◆ Work task
Check every line of the material below for the string "width", and return the ones that have it.

━━━━━ Dataset extract ━━━━━

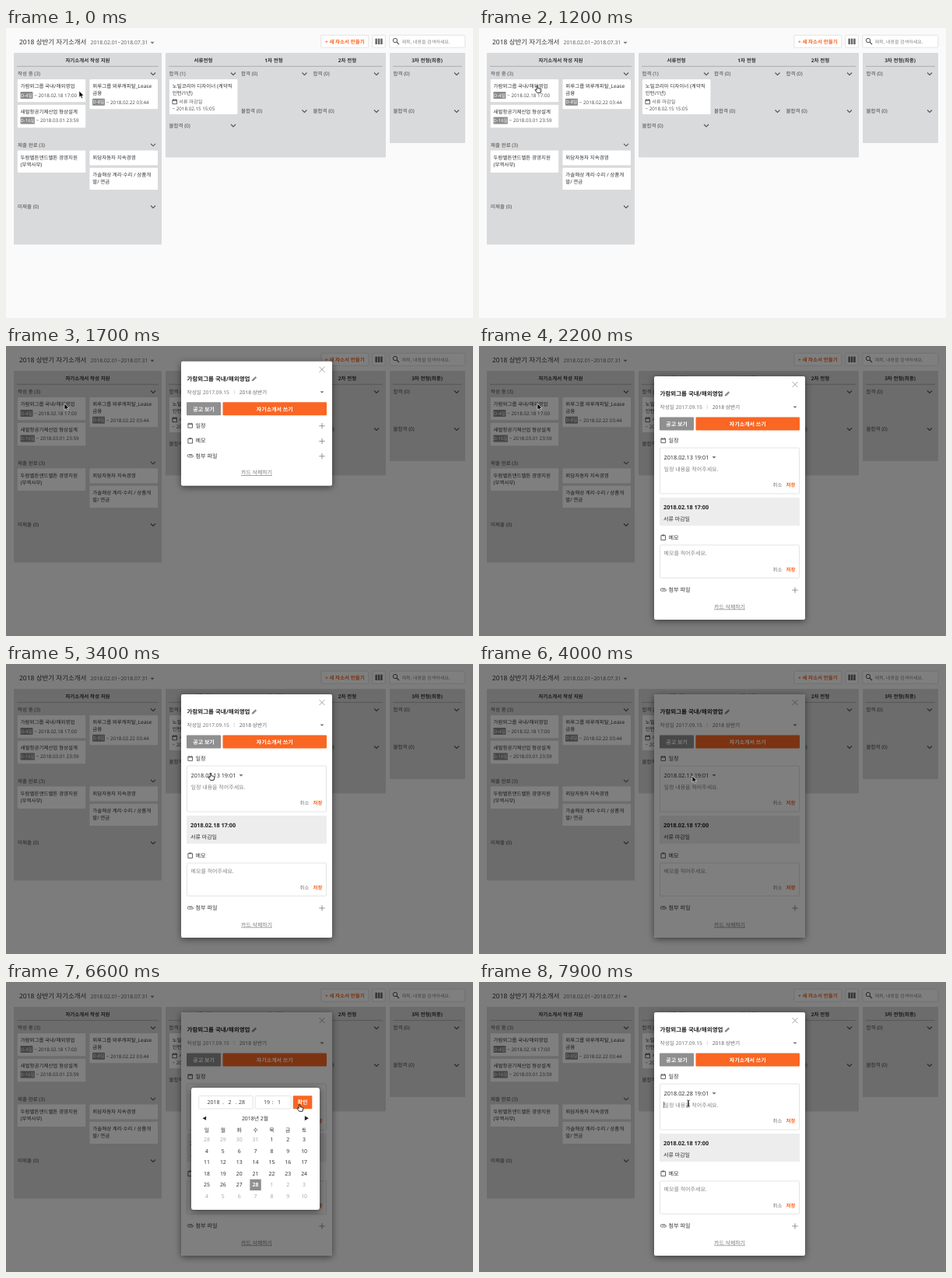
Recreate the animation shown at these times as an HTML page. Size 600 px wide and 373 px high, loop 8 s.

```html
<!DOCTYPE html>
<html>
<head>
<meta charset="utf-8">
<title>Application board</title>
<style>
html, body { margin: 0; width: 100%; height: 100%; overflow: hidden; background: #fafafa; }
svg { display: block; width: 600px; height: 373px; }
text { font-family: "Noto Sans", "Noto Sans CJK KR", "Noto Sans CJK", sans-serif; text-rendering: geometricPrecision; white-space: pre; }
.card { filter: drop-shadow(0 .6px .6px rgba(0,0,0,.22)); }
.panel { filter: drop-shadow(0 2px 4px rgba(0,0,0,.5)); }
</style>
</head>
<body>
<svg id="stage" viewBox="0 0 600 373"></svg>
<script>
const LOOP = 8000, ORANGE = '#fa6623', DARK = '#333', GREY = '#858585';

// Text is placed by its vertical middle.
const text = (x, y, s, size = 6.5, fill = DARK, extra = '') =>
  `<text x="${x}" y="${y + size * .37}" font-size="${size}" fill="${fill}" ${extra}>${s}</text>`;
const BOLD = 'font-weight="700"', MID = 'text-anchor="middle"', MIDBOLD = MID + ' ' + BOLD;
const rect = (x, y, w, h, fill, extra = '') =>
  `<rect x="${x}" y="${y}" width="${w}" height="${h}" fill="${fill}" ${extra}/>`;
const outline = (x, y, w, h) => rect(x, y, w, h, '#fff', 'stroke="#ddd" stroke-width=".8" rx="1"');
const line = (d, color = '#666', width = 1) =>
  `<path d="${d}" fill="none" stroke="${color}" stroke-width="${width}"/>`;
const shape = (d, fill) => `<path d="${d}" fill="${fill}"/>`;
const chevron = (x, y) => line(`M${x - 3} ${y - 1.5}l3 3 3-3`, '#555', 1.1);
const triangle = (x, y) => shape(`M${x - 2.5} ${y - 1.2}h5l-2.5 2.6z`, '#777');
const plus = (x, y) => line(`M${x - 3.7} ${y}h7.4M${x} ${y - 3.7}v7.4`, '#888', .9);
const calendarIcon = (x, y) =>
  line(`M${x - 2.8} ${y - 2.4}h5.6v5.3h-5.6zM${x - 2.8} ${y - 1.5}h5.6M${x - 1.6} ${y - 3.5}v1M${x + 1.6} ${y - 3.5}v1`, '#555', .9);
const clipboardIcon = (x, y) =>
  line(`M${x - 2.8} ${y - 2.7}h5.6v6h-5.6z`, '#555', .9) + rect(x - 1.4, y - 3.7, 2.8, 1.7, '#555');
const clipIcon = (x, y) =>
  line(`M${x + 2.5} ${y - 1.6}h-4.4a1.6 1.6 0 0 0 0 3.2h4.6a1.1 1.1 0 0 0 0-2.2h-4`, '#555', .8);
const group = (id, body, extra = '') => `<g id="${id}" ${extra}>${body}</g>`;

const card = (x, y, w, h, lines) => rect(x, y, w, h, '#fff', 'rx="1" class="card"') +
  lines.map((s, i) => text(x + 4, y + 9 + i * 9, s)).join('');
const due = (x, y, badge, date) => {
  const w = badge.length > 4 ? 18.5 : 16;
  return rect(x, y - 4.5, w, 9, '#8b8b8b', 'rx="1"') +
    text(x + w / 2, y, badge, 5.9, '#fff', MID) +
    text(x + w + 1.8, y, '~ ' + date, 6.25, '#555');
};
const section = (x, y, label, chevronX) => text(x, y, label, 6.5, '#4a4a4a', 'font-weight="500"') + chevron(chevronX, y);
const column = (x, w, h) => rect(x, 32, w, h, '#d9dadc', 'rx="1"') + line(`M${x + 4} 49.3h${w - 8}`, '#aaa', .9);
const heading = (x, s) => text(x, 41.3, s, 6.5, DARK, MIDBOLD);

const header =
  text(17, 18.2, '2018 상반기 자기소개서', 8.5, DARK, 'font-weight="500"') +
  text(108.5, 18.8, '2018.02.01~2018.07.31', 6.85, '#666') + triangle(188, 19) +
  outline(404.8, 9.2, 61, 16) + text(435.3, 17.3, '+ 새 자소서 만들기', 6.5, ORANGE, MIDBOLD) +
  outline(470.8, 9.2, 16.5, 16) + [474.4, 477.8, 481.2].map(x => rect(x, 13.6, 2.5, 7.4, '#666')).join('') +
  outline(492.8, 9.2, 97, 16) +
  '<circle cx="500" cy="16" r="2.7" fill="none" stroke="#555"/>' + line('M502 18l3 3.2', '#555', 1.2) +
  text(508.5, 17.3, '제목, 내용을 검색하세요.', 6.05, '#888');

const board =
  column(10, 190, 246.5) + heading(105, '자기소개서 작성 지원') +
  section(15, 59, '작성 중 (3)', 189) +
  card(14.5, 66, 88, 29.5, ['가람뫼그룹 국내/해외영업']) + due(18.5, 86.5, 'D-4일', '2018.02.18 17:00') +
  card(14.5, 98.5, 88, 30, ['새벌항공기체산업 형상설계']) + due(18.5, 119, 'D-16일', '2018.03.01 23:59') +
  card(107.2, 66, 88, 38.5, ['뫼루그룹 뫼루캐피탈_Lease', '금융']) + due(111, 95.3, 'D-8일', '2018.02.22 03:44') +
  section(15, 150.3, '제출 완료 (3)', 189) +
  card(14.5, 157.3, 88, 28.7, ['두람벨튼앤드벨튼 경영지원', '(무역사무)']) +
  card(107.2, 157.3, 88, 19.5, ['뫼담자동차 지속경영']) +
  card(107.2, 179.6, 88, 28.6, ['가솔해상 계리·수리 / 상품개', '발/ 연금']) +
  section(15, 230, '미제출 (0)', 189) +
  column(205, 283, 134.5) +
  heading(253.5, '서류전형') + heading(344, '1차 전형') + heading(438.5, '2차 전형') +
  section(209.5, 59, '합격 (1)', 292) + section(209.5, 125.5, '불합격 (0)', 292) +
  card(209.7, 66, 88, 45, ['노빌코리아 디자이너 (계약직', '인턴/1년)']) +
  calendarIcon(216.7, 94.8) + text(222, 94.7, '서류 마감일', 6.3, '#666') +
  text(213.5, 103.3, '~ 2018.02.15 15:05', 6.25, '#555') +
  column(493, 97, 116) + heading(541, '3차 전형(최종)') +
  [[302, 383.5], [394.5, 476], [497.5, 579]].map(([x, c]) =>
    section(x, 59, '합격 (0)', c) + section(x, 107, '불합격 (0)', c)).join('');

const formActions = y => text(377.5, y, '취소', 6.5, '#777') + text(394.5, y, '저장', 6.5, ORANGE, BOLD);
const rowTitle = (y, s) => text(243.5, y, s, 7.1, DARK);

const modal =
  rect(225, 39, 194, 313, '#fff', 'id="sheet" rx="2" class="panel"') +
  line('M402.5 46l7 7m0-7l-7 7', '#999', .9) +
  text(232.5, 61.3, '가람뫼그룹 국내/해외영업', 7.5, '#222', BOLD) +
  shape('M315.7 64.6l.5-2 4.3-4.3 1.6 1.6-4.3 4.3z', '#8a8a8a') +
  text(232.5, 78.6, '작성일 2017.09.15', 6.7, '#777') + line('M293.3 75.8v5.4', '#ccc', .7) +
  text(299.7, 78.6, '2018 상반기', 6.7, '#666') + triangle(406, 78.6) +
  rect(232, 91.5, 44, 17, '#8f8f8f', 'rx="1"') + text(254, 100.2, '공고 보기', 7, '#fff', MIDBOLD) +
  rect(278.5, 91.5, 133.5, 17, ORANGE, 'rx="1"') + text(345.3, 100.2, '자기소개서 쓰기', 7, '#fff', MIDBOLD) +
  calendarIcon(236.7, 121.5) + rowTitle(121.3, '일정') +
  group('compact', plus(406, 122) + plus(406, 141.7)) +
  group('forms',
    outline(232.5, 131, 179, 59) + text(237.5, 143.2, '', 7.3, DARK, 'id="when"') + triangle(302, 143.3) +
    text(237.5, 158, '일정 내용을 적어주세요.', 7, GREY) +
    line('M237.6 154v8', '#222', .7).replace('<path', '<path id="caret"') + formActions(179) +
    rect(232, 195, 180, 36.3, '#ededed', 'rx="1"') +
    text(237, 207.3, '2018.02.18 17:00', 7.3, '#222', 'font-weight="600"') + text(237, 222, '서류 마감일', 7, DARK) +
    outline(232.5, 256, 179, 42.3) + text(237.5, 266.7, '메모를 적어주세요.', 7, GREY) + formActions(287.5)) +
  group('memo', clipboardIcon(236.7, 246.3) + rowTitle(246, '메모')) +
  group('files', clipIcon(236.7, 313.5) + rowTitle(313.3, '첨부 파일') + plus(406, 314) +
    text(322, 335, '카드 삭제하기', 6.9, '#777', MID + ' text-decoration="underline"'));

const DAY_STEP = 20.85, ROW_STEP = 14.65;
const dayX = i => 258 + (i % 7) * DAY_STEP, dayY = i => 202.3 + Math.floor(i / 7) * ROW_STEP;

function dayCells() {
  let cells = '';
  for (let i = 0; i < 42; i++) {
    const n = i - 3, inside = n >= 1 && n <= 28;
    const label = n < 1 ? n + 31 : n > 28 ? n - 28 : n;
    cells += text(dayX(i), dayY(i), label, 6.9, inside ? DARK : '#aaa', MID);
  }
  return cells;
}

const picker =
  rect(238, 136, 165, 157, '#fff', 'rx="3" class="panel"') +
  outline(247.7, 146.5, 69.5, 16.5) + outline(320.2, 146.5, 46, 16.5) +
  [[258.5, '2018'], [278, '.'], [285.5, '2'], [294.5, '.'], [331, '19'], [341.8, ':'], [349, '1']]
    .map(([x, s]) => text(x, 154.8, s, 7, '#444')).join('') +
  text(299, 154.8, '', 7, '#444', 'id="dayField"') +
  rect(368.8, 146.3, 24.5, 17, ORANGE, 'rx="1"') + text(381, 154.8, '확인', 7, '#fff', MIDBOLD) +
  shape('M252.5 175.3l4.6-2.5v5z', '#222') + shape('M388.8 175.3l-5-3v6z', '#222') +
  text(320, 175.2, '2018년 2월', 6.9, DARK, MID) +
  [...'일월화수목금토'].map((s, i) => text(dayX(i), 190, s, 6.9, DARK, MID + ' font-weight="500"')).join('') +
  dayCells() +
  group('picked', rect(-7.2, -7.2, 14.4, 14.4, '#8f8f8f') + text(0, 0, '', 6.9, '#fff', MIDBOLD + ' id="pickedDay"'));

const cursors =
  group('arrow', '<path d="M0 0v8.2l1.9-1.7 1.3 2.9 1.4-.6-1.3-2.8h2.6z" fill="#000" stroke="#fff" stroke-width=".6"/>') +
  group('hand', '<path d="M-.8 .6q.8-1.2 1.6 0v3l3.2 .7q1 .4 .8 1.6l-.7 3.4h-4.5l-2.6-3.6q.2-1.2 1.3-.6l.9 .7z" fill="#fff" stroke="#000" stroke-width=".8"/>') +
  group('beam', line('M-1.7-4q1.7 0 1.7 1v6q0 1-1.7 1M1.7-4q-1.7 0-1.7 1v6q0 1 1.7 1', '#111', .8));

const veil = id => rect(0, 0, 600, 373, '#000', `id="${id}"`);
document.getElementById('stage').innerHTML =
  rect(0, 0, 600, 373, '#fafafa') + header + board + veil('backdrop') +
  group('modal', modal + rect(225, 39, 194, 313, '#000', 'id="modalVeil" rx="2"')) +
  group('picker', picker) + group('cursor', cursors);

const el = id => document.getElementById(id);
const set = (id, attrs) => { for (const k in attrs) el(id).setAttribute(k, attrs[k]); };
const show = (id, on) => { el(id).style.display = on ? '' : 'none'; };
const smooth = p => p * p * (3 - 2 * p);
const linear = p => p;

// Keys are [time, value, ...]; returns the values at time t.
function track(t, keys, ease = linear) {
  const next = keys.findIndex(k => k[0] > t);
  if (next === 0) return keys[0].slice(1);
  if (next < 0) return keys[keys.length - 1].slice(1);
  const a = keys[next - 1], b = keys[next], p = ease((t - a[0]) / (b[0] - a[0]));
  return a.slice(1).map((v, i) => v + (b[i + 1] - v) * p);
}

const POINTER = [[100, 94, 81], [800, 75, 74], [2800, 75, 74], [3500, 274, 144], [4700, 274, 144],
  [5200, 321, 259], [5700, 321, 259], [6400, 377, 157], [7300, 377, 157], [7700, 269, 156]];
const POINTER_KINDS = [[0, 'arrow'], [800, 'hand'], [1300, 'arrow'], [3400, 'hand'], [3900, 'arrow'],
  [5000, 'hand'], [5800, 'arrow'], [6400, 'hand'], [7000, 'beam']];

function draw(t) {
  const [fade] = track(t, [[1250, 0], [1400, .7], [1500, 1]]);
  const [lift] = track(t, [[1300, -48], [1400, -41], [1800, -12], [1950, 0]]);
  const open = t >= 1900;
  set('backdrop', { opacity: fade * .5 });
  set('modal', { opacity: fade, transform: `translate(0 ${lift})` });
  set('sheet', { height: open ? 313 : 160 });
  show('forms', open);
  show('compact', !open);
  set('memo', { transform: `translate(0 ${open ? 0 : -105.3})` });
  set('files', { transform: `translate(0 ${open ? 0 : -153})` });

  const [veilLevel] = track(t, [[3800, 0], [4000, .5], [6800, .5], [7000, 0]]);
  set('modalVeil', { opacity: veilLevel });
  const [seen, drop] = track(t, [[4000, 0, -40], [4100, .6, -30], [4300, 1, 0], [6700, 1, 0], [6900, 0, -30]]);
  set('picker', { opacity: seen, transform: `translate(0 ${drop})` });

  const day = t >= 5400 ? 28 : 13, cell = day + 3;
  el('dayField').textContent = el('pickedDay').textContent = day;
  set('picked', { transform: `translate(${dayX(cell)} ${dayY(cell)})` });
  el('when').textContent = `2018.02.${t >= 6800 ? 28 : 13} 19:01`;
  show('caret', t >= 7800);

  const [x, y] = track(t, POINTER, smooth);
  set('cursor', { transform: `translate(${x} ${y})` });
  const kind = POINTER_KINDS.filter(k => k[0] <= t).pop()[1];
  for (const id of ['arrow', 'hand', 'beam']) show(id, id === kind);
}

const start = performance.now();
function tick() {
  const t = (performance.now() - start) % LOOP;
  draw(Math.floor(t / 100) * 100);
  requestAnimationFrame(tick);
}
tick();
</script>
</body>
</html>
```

━━━━━

◆ Result below
html, body { margin: 0; width: 100%; height: 100%; overflow: hidden; background: #fafafa; }
svg { display: block; width: 600px; height: 373px; }
  `<rect x="${x}" y="${y}" width="${w}" height="${h}" fill="${fill}" ${extra}/>`;
const outline = (x, y, w, h) => rect(x, y, w, h, '#fff', 'stroke="#ddd" stroke-width=".8" rx="1"');
const line = (d, color = '#666', width = 1) =>
  `<path d="${d}" fill="none" stroke="${color}" stroke-width="${width}"/>`;
  group('arrow', '<path d="M0 0v8.2l1.9-1.7 1.3 2.9 1.4-.6-1.3-2.8h2.6z" fill="#000" stroke="#fff" stroke-width=".6"/>') +
  group('hand', '<path d="M-.8 .6q.8-1.2 1.6 0v3l3.2 .7q1 .4 .8 1.6l-.7 3.4h-4.5l-2.6-3.6q.2-1.2 1.3-.6l.9 .7z" fill="#fff" stroke="#000" stroke-width=".8"/>') +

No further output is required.